(Data records)
# # # # #

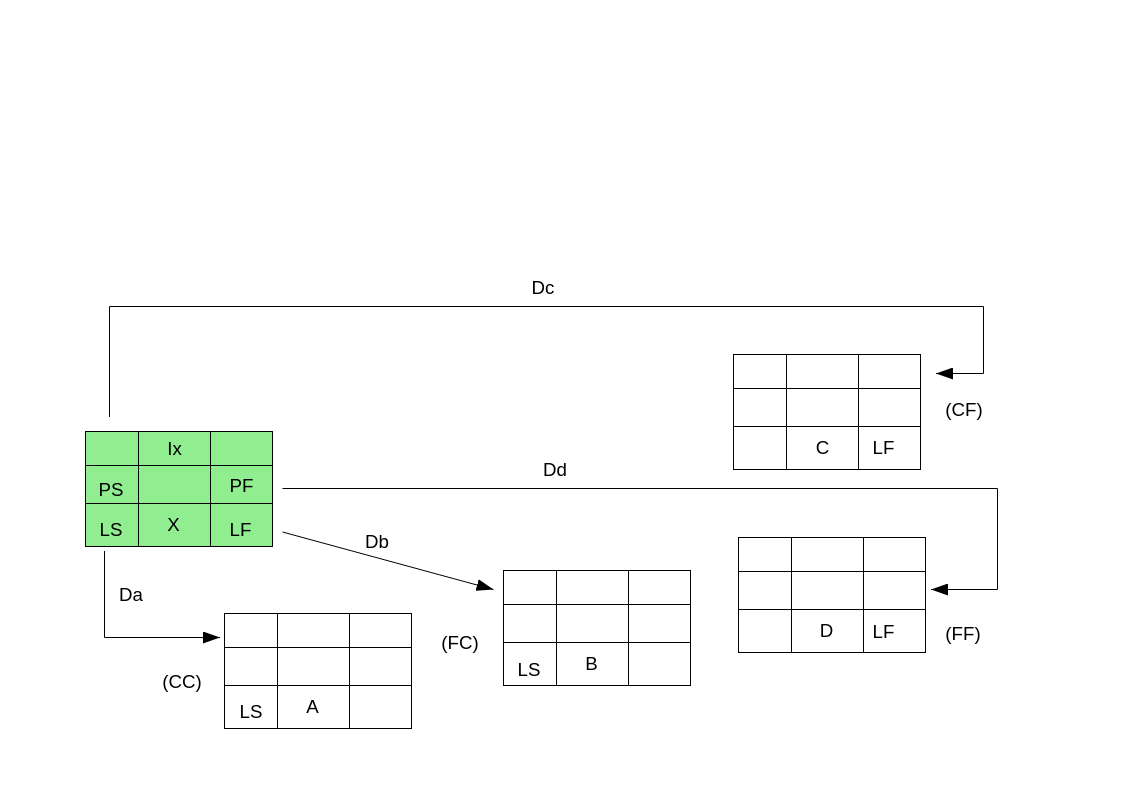
<!DOCTYPE html>
<html lang="en">
<head>
<meta charset="utf-8">
<title>Task dependency diagram</title>
<style>
:root { --paper: #fff; --ink: #000; --active: #90ee90; }
* { box-sizing: border-box; }
html, body { margin: 0; }
body { width: 1123px; height: 794px; overflow: hidden; background: var(--paper); }
.diagram {
  position: relative; width: 1123px; height: 794px; overflow: hidden;
  color: var(--ink); font: 18.7px/21px "Liberation Sans", Arial, sans-serif;
}
.links { position: absolute; inset: 0; }
.links path { fill: none; stroke: var(--ink); stroke-width: 1; }
.task {
  --fill: var(--paper);
  position: absolute; left: var(--left); top: var(--top);
  display: grid; grid-template: 33px 37px 42px / 52px 71px 61px;
  gap: 1px; padding: 1px; background: var(--ink);
}
.task.active { --fill: var(--active); }
.cell { display: grid; place-items: center; background: var(--fill); }
.cell span { transform: translate(var(--x, 0), var(--y, 0)); }
.label {
  position: absolute; left: var(--left); top: var(--top);
  transform: translate(-50%, -50%); white-space: nowrap;
}
</style>
</head>
<body>
<main class="diagram">
  <svg class="links" width="1123" height="794" viewBox="0 0 1123 794" aria-hidden="true">
    <defs>
      <marker id="arrow" markerUnits="userSpaceOnUse" markerWidth="17" markerHeight="12" refX="17" refY="6" orient="auto">
        <polygon points="0,0 17,6 0,12"/>
      </marker>
    </defs>
    <path d="M109.5 417V306.5H983.5V373.5H936" marker-end="url(#arrow)"/>
    <path d="M282.5 488.5H997.5V589.5H931" marker-end="url(#arrow)"/>
    <path d="M282.5 532L493.5 589.5" marker-end="url(#arrow)"/>
    <path d="M104.5 551V637.5H220" marker-end="url(#arrow)"/>
  </svg>

  <section class="task active" style="--left:85px;--top:431px" aria-label="Task X">
    <div class="cell"></div><div class="cell"><span>Ix</span></div><div class="cell"></div>
    <div class="cell"><span style="--x:-1px;--y:5px">PS</span></div><div class="cell"></div><div class="cell"><span style="--y:1px">PF</span></div>
    <div class="cell"><span style="--x:-1px;--y:4px">LS</span></div><div class="cell"><span style="--x:-1px;--y:-1px">X</span></div><div class="cell"><span style="--x:-1px;--y:4px">LF</span></div>
  </section>

  <section class="task" style="--left:224px;--top:613px" aria-label="Task A">
    <div class="cell"></div><div class="cell"></div><div class="cell"></div>
    <div class="cell"></div><div class="cell"></div><div class="cell"></div>
    <div class="cell"><span style="--y:4px">LS</span></div><div class="cell"><span style="--x:-1px;--y:-1px">A</span></div><div class="cell"></div>
  </section>

  <section class="task" style="--left:503px;--top:570px" aria-label="Task B">
    <div class="cell"></div><div class="cell"></div><div class="cell"></div>
    <div class="cell"></div><div class="cell"></div><div class="cell"></div>
    <div class="cell"><span style="--x:-1px;--y:5px">LS</span></div><div class="cell"><span style="--x:-1px;--y:-1px">B</span></div><div class="cell"></div>
  </section>

  <section class="task" style="--left:733px;--top:354px" aria-label="Task C">
    <div class="cell"></div><div class="cell"></div><div class="cell"></div>
    <div class="cell"></div><div class="cell"></div><div class="cell"></div>
    <div class="cell"></div><div class="cell"><span style="--y:-1px">C</span></div><div class="cell"><span style="--x:-6px;--y:-1px">LF</span></div>
  </section>

  <section class="task" style="--left:738px;--top:537px" aria-label="Task D">
    <div class="cell"></div><div class="cell"></div><div class="cell"></div>
    <div class="cell"></div><div class="cell"></div><div class="cell"></div>
    <div class="cell"></div><div class="cell"><span style="--x:-1px;--y:-1px">D</span></div><div class="cell"><span style="--x:-11px">LF</span></div>
  </section>

  <span class="label" style="--left:543px;--top:287px">Dc</span>
  <span class="label" style="--left:555px;--top:469px">Dd</span>
  <span class="label" style="--left:377px;--top:541px">Db</span>
  <span class="label" style="--left:131px;--top:594px">Da</span>
  <span class="label" style="--left:182px;--top:681px">(CC)</span>
  <span class="label" style="--left:460px;--top:642px">(FC)</span>
  <span class="label" style="--left:964px;--top:409px">(CF)</span>
  <span class="label" style="--left:963px;--top:633px">(FF)</span>
</main>
</body>
</html>
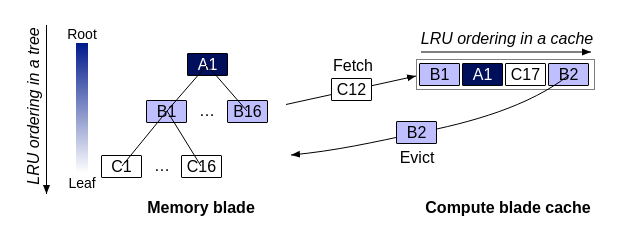
<!DOCTYPE html>
<html lang="en">
<head>
<meta charset="utf-8">
<title>LRU ordering in a tree and in a cache</title>
<style>
:root {
  --ink: #000;
  --paper: #fff;
  --root: #000f5c;
  --branch: #bfbfff;
  --scale-top: #001a8c;
  --frame: #808080;
}
* { box-sizing: border-box; }
html, body { margin: 0; overflow: hidden; background: var(--paper); }
.diagram {
  position: relative;
  width: 619px;
  height: 242px;
  overflow: hidden;
  background: var(--paper);
  color: var(--ink);
  font: 16px/20px "Liberation Sans", Arial, sans-serif;
}
.node, .label, .scale, .cache, .links { position: absolute; }
.node, .cell {
  width: 41px;
  height: 23px;
  border: 1px solid var(--ink);
  border-radius: 1px;
  background: var(--paper);
  line-height: 21px;
  text-align: center;
  white-space: nowrap;
}
.root { background: var(--root); color: var(--paper); }
.branch { background: var(--branch); }
.label { transform: translateX(-50%); white-space: nowrap; text-align: center; }
.small { font-size: 14px; }
.axis { font-style: italic; }
.title { font-weight: bold; }
.vertical { transform: translate(-50%, -50%) rotate(-90deg); }
.scale {
  left: 76px; top: 43px; width: 12px; height: 130px;
  background: linear-gradient(var(--scale-top), var(--paper));
}
.cache {
  left: 416px; top: 59px; width: 179px; height: 31px;
  display: flex; gap: 2px; padding: 3px 2px;
  border: 1px solid var(--frame);
}
.links { left: 0; top: 0; fill: none; stroke: var(--ink); }
</style>
</head>
<body>
<main class="diagram">
  <div class="label axis vertical" style="left:34px;top:106px">LRU ordering in a tree</div>
  <div class="label small" style="left:82px;top:24px">Root</div>
  <div class="scale"></div>
  <div class="label small" style="left:82px;top:173px">Leaf</div>

  <div class="node root" style="left:187px;top:53px">A1</div>
  <div class="node branch" style="left:146px;top:100px">B1</div>
  <div class="label" style="left:207px;top:101px">…</div>
  <div class="node branch" style="left:227px;top:100px">B16</div>
  <div class="node" style="left:101px;top:155px">C1</div>
  <div class="label" style="left:162px;top:156px">…</div>
  <div class="node" style="left:181px;top:155px">C16</div>
  <div class="label title" style="left:201px;top:198px">Memory blade</div>

  <div class="label axis" style="left:507px;top:29px">LRU ordering in a cache</div>
  <div class="cache">
    <div class="cell branch">B1</div>
    <div class="cell root">A1</div>
    <div class="cell">C17</div>
    <div class="cell branch">B2</div>
  </div>
  <div class="label title" style="left:508px;top:198px">Compute blade cache</div>

  <svg class="links" width="619" height="242" viewBox="0 0 619 242" aria-hidden="true">
    <defs>
      <marker id="arrowhead" viewBox="0 0 9 8" markerWidth="9" markerHeight="8" refX="9" refY="4" orient="auto" markerUnits="userSpaceOnUse">
        <path d="M0 0.5L9 4L0 7.5Z" fill="#000" stroke="none"/>
      </marker>
    </defs>
    <path class="tree-axis" d="M46.5 25V194" marker-end="url(#arrowhead)"/>
    <path class="cache-axis" d="M421 52H591" marker-end="url(#arrowhead)"/>
    <path class="tree-edges" d="M207 65L167 111L122 166M207 65L247 111M167 111L201 166"/>
    <path class="fetch-path" d="M286 104.5L416 76" marker-end="url(#arrowhead)"/>
    <path class="evict-path" d="M569 75C530 106 470 123 417 133C375 142 335 151 291 155" marker-end="url(#arrowhead)"/>
  </svg>

  <div class="label" style="left:353px;top:56px">Fetch</div>
  <div class="node" style="left:331px;top:78px">C12</div>
  <div class="node branch" style="left:396px;top:121px">B2</div>
  <div class="label" style="left:417px;top:148px">Evict</div>
</main>
</body>
</html>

# # # # #

Exercise instructions: Where in the entries above does the word "branch" appear? Copy each line that has it.

Response area:
  --branch: #bfbfff;
.branch { background: var(--branch); }
  <div class="node branch" style="left:146px;top:100px">B1</div>
  <div class="node branch" style="left:227px;top:100px">B16</div>
    <div class="cell branch">B1</div>
    <div class="cell branch">B2</div>
  <div class="node branch" style="left:396px;top:121px">B2</div>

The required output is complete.